Yesterday’s powerful service touched so many of us–partly because so many of us have been touched by abuse, most as children. I could feel the love, compassion and solidarity in the sanctuary as Rick shared his heart and his life with us. His example of moving into forgiveness with his father was truly inspiring; where does it leave you as you think about those in your life who have hurt you?
We are deep into Lent now and Easter beckons. It’s time to look at the unforgiveness we hold against those who have deeply hurt, wounded or wronged us. Perhaps it’s abuse from your past or in the past of someone you love. Perhaps it’s a betrayal or even a death. This week, I invite you to face the big, dark, hard edges of that unforgiveness with the shining light of Christ.
If we want to forgive someone who hurt us very badly, how do we begin?
Psalm 118:5 “Out of my distress I called on the Lord; the Lord answered me and set me free.”
We absolutely most have God’s help in this endeavor. With God, it really is possible to forgive past hurts, even very big ones. Ask for God’s help. Say to God, “I really want to forgive this person, but I can’t. I don’t know how. It hurts too much. Help me. Show me how to forgive.” Listen for the promptings of the Spirit.

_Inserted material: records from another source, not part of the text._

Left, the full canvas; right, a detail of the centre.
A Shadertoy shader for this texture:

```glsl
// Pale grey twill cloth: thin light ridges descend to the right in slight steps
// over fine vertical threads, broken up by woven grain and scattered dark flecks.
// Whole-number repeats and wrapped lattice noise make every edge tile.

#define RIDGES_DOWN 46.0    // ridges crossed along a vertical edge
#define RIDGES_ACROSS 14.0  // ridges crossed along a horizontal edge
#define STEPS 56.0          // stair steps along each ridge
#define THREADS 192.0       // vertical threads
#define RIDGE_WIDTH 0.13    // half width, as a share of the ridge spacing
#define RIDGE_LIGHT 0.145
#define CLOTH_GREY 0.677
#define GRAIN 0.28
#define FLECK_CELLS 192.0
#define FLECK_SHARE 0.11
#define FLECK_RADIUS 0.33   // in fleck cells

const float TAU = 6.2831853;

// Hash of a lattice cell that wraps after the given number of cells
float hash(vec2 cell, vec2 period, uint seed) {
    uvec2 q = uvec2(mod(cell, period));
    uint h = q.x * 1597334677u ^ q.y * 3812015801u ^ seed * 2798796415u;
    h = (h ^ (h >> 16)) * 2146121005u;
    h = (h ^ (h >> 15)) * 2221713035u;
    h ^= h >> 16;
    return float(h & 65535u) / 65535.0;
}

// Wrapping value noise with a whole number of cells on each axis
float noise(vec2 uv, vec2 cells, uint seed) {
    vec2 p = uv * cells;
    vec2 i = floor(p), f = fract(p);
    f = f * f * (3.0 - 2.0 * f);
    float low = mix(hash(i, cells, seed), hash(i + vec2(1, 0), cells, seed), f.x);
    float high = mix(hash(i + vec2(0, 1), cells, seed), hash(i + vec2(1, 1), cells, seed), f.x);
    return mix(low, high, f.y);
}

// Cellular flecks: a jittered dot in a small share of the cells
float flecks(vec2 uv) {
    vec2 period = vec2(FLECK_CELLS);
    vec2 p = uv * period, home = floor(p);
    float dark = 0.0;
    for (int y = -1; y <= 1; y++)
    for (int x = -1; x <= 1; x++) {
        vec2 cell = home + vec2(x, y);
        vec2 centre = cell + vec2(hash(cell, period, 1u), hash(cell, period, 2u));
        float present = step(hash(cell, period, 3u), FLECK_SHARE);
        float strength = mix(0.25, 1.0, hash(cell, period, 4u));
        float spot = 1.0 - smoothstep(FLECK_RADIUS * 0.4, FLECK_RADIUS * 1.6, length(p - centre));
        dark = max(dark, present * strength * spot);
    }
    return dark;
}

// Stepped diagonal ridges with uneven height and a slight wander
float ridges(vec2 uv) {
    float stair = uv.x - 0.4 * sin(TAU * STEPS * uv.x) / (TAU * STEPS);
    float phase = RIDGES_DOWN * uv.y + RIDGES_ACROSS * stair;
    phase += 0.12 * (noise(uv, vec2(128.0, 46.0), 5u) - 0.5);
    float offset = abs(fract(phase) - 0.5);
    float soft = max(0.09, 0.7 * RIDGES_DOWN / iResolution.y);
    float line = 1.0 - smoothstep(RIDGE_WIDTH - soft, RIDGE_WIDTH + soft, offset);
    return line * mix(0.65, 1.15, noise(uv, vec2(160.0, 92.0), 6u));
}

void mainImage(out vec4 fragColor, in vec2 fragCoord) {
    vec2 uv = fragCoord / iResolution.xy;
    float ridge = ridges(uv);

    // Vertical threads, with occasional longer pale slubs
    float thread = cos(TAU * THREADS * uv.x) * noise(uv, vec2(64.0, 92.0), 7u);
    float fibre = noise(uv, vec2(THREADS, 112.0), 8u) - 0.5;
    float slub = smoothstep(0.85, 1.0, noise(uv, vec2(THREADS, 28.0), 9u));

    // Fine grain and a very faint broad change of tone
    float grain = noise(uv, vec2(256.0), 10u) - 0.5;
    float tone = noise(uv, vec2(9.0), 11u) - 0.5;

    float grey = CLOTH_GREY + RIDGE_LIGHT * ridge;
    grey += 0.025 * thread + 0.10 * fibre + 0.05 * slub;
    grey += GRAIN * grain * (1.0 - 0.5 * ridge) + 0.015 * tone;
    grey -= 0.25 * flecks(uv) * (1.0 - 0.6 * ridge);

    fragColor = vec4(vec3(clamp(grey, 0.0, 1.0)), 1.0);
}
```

Then allow yourself to feel the loss, the grief, the hurt and the anger–not with the person, but by yourself! You can talk to a trusted friend or therapist or spiritual mentor, or you could write and write about it, or walk in the woods and think about it; however you can feel it and release it in a safe place. Pour out your bitterness, resentment and anger to God who will never tire of hearing you! Even if you tire of hearing yourself
Then consider that forgiveness is an act of freeing ourselves from the pain of the past. You don’t forgive to free someone else. Do it for yourself. Unforgiveness keeps the past alive inside of us; we all know that the past is over. Whatever horrible events we endured, even though we may FEEL them still, we are actually in the present moment. Forgiveness frees us to live in the now and move into the life God has for us.
“Remember not the former things, nor consider the things of old. Behold, I am doing a new thing; now it springs forth, do you not perceive it? I will make a way in the wilderness and rivers in the desert.” Isaiah 43:18-19
Last, have patience. It can take many years, many practices (and sometimes it doesn’t!), and much reflection. With tenderness and compassion, approach this project as if you were the most beloved child of the Creator of Life–because you are.